*** Block opens ***

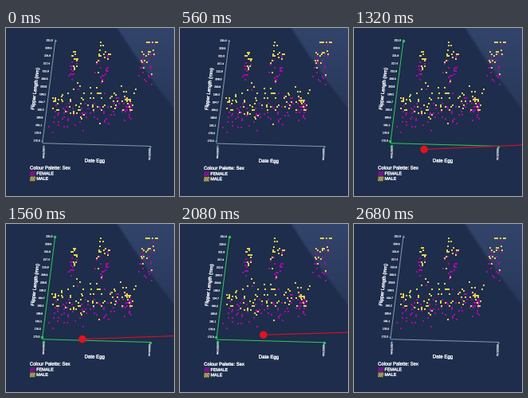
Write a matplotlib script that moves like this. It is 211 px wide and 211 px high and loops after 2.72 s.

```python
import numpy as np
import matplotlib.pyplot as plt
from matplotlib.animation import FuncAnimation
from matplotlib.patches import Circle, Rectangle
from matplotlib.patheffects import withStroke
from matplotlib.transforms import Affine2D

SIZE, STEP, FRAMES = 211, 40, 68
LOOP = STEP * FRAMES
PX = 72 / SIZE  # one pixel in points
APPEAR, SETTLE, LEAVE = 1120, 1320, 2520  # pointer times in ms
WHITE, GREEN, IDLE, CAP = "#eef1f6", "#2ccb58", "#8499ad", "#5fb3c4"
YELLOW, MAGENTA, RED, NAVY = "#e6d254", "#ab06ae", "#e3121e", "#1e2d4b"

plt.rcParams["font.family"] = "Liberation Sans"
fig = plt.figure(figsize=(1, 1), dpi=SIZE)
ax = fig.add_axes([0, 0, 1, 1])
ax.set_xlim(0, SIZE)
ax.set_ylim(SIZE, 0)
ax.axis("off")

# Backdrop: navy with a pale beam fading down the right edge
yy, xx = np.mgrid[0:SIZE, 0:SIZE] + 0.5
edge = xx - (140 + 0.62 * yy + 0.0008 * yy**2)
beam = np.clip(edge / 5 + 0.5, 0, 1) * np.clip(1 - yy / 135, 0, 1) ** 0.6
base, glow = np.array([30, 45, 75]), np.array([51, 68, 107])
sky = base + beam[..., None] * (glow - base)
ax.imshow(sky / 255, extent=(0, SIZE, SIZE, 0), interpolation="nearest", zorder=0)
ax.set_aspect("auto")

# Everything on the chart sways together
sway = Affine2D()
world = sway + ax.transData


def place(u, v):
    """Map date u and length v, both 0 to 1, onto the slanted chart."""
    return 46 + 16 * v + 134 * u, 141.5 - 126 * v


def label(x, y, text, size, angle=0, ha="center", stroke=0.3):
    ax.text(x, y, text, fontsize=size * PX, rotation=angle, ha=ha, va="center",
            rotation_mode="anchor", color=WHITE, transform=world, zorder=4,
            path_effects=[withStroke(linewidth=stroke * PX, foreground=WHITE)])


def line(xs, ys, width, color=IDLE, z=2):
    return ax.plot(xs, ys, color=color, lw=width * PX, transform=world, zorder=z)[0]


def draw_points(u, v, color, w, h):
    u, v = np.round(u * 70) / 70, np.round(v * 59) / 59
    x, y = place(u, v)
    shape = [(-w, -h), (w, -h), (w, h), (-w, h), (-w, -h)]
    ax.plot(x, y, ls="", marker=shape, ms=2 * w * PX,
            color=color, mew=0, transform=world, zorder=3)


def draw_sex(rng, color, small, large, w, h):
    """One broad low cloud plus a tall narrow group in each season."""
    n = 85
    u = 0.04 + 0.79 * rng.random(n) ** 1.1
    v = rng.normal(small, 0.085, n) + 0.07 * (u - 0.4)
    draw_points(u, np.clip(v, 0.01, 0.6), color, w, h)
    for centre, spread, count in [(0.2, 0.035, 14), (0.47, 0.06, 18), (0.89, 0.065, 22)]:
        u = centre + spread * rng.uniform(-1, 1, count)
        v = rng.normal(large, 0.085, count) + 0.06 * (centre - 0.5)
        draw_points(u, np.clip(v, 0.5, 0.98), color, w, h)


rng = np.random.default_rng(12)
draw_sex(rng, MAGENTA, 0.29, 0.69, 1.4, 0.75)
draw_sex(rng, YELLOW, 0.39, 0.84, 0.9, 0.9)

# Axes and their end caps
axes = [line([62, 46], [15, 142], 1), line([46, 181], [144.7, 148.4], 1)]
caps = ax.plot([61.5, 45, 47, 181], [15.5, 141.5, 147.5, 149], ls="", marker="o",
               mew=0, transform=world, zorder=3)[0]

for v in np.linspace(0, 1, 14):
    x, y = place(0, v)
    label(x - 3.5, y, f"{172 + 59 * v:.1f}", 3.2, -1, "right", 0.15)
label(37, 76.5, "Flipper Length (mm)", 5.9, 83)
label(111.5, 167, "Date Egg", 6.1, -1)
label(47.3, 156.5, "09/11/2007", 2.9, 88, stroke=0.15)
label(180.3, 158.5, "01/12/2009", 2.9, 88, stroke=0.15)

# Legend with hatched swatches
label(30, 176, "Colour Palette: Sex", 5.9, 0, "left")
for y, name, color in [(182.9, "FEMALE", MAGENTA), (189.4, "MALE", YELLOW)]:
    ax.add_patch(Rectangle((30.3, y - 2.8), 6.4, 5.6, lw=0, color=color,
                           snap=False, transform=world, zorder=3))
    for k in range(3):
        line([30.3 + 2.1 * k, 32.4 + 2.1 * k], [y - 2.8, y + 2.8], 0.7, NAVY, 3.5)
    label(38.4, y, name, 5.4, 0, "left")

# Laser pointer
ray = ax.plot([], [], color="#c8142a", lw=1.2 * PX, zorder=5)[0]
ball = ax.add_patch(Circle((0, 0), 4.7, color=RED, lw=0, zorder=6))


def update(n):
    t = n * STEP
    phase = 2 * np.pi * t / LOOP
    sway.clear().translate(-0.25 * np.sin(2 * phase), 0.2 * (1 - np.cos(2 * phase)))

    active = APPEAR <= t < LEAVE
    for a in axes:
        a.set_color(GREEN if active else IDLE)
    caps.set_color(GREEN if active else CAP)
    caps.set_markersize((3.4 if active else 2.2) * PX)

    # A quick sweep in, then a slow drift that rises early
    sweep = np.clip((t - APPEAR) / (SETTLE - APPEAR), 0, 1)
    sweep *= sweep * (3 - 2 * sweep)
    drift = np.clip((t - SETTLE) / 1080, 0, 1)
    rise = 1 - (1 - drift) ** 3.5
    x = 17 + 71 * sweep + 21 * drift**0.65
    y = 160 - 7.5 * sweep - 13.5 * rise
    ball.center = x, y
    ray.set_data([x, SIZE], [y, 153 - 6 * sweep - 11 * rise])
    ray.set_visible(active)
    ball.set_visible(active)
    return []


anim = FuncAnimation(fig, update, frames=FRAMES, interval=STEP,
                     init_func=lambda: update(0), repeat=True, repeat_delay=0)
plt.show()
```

*** Block closes ***
*** Block opens ***

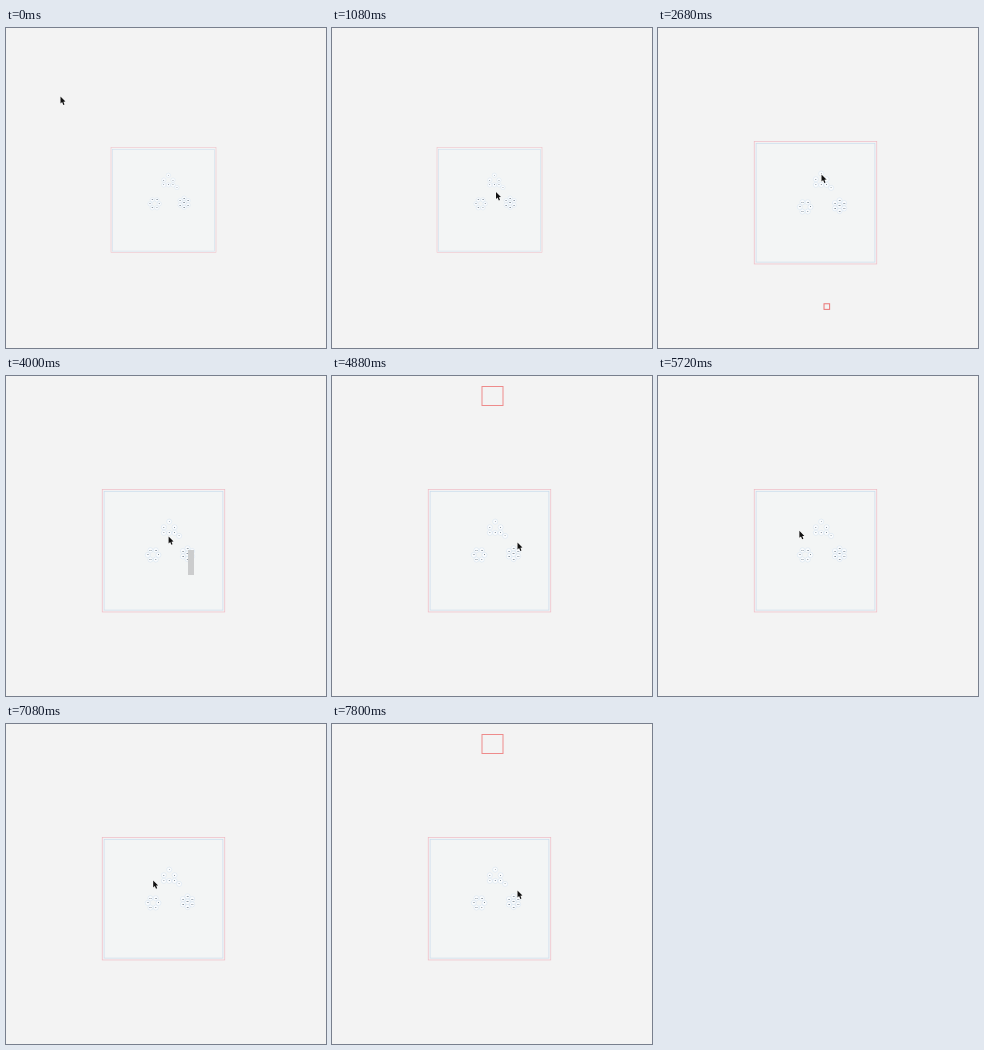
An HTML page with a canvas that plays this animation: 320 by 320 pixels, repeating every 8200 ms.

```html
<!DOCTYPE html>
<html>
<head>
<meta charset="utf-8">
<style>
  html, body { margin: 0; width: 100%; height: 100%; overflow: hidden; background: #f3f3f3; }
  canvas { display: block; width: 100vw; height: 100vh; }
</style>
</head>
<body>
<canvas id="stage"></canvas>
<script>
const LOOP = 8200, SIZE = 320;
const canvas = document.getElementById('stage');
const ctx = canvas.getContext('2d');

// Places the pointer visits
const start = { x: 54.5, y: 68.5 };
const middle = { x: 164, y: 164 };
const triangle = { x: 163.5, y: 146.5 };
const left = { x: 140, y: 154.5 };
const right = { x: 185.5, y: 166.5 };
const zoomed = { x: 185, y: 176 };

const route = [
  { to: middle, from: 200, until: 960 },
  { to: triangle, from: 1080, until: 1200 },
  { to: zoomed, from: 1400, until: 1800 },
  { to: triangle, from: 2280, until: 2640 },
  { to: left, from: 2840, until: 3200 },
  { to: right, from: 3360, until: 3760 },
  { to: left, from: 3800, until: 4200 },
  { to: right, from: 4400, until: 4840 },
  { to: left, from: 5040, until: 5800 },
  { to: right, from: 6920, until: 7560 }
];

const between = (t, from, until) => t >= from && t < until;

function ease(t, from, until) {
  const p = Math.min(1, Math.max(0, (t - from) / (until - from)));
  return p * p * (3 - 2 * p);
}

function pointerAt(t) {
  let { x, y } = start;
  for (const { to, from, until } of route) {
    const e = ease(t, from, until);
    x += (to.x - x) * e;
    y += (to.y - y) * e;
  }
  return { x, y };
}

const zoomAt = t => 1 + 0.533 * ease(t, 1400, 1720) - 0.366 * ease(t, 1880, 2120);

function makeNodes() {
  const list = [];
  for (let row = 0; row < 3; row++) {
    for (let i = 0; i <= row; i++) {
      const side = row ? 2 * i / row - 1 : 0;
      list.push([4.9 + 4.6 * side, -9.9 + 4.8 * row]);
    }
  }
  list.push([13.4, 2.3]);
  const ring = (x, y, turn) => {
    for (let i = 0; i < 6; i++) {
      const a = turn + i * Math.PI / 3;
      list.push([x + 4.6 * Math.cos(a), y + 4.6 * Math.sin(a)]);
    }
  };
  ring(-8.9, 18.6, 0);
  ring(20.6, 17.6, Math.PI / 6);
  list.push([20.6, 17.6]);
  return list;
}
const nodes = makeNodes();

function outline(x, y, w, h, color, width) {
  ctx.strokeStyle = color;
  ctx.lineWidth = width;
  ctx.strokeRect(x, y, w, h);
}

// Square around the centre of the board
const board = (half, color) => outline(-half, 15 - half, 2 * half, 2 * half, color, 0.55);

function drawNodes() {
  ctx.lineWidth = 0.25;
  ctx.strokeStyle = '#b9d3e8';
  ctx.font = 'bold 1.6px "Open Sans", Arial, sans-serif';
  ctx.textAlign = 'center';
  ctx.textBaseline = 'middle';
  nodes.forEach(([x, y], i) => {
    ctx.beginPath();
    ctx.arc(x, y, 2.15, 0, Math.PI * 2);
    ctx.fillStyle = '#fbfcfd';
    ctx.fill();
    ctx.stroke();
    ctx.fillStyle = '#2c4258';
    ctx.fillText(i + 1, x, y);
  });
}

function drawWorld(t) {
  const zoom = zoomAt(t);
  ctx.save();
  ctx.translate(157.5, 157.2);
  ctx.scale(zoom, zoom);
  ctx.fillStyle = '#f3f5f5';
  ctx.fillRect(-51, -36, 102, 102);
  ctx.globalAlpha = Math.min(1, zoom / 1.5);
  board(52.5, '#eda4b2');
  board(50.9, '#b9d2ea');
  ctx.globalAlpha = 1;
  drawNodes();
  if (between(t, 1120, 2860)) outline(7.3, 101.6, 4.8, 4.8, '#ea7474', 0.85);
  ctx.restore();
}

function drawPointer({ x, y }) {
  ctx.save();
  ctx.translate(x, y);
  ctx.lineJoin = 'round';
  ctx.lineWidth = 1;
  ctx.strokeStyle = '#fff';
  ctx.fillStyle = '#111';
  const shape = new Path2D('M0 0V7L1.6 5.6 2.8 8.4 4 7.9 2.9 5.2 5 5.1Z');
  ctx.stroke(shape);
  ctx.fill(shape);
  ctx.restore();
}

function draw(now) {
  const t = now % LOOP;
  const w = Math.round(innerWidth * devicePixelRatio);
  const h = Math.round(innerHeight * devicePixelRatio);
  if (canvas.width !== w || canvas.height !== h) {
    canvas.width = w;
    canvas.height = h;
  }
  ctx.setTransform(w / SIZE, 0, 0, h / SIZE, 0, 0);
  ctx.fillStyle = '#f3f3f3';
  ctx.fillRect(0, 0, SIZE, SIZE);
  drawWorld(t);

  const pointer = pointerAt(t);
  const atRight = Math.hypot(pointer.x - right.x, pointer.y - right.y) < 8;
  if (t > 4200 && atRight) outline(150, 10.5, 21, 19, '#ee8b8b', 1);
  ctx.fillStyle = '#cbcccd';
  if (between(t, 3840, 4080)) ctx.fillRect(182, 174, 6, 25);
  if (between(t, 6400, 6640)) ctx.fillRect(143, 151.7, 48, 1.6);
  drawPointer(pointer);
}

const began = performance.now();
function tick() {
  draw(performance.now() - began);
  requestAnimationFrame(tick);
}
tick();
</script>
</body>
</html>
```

*** Block closes ***
*** Block opens ***

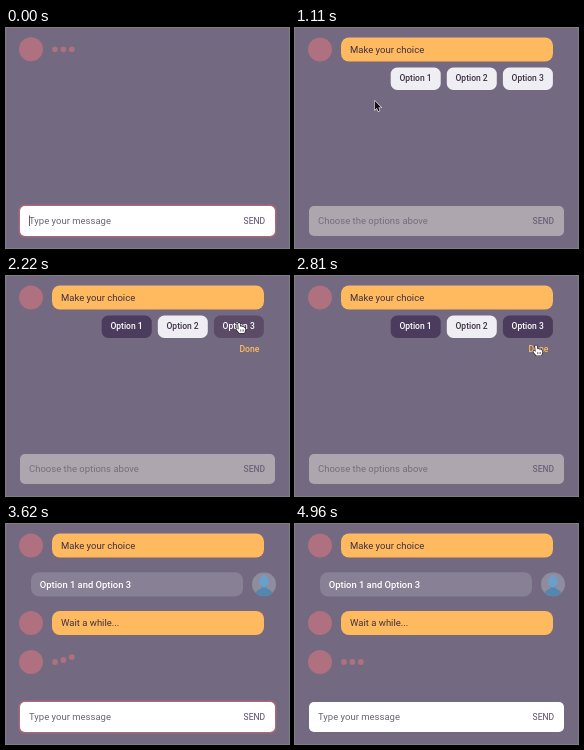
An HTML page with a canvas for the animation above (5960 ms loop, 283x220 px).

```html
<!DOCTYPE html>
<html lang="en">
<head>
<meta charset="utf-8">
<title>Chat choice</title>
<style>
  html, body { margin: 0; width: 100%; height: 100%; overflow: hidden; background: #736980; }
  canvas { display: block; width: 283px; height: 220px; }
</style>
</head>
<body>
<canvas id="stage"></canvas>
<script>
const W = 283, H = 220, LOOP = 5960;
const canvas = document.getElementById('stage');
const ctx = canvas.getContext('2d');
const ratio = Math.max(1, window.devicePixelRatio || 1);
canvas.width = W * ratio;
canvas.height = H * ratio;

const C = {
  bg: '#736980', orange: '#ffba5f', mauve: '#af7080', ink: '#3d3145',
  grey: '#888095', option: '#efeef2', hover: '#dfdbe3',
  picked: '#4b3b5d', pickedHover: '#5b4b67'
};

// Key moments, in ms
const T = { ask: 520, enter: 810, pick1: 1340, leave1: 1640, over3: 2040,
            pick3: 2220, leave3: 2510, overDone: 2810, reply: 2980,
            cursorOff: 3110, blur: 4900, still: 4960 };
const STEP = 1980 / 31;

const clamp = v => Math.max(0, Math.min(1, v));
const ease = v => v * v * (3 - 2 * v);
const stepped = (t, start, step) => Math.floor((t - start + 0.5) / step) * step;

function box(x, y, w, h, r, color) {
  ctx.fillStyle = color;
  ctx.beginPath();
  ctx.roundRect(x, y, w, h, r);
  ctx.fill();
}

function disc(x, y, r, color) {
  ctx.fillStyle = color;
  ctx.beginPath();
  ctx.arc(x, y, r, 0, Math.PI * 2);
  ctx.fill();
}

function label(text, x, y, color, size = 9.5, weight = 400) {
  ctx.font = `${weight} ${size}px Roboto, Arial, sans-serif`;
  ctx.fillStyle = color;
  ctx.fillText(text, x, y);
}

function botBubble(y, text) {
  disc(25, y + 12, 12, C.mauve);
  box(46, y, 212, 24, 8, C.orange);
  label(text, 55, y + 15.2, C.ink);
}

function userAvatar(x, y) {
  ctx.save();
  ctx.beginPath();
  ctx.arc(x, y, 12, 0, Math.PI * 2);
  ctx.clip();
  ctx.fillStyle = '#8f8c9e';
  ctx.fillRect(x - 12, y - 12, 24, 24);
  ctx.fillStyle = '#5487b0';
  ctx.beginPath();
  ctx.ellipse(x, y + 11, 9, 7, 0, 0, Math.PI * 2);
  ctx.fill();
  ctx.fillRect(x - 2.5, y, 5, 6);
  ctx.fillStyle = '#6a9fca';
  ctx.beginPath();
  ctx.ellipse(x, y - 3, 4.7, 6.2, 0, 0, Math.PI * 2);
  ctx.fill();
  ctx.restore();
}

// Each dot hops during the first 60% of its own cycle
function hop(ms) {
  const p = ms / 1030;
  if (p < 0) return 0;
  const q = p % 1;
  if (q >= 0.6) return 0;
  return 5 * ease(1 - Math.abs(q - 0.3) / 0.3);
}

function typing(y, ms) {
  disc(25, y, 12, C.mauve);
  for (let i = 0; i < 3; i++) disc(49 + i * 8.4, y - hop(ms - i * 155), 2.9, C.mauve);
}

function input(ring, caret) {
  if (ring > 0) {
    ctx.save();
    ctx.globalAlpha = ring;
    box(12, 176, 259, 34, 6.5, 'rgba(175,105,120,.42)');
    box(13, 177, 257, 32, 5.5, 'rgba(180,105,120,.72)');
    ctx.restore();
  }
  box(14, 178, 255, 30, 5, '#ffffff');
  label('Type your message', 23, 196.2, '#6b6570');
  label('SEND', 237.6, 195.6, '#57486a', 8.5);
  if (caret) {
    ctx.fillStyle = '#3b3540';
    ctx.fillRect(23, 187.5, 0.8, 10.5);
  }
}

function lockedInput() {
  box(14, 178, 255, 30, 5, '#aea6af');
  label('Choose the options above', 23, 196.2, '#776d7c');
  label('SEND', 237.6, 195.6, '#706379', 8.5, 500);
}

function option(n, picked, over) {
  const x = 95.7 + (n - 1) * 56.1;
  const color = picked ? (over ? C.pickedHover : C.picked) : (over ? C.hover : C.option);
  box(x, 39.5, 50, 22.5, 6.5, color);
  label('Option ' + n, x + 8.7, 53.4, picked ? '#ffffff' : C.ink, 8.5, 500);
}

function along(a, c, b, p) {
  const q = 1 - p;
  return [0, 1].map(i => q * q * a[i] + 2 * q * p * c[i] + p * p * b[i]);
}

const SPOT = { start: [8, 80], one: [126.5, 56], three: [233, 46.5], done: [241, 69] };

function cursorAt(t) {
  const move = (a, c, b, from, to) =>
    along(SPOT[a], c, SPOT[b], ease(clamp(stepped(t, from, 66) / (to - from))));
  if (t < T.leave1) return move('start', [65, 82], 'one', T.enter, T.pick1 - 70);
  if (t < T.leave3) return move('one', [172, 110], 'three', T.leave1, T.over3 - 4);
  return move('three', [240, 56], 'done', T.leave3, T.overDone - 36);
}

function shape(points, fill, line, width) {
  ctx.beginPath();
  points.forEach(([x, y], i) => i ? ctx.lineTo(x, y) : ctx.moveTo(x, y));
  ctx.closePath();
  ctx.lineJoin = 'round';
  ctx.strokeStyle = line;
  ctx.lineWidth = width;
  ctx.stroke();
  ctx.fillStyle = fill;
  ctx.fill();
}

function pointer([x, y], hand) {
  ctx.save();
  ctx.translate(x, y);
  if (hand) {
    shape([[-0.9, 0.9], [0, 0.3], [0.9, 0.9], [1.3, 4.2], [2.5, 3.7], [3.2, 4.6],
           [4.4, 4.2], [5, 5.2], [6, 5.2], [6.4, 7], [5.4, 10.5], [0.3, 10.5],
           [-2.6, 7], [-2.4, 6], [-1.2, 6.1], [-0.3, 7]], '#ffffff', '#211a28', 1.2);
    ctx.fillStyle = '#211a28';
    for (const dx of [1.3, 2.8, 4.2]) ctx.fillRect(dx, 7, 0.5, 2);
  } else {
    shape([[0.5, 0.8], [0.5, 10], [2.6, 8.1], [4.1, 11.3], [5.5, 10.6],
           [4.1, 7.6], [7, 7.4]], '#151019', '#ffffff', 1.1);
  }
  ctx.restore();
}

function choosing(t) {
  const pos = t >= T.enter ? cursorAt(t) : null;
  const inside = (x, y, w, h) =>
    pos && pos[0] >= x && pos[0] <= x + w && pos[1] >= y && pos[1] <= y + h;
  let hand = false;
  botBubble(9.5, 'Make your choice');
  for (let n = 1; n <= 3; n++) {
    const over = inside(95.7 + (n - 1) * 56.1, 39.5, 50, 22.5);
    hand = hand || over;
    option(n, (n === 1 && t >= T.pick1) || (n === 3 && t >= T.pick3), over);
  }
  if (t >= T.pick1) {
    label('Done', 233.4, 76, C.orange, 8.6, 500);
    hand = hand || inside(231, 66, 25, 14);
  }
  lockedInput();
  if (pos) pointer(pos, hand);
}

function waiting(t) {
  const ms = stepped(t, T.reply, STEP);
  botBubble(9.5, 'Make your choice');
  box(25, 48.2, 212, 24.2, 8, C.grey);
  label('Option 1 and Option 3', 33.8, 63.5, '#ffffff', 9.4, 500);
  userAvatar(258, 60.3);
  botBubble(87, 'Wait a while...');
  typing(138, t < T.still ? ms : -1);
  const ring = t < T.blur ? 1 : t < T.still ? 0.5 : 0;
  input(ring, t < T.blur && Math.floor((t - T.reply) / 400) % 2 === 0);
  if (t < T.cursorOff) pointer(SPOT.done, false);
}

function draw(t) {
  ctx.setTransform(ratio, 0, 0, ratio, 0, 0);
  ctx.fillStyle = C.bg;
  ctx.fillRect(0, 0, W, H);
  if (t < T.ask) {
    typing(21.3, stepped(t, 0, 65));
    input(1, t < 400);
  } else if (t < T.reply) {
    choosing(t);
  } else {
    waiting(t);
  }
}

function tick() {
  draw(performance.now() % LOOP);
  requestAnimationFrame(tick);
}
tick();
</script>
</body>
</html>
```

*** Block closes ***

◆ Exercise aim:
For each line of the entries that contains the word "fillRect", make a copy.

◆ Answer space:
  ctx.fillRect(-51, -36, 102, 102);
  ctx.fillRect(0, 0, SIZE, SIZE);
  if (between(t, 3840, 4080)) ctx.fillRect(182, 174, 6, 25);
  if (between(t, 6400, 6640)) ctx.fillRect(143, 151.7, 48, 1.6);
  ctx.fillRect(x - 12, y - 12, 24, 24);
  ctx.fillRect(x - 2.5, y, 5, 6);
    ctx.fillRect(23, 187.5, 0.8, 10.5);
    for (const dx of [1.3, 2.8, 4.2]) ctx.fillRect(dx, 7, 0.5, 2);
  ctx.fillRect(0, 0, W, H);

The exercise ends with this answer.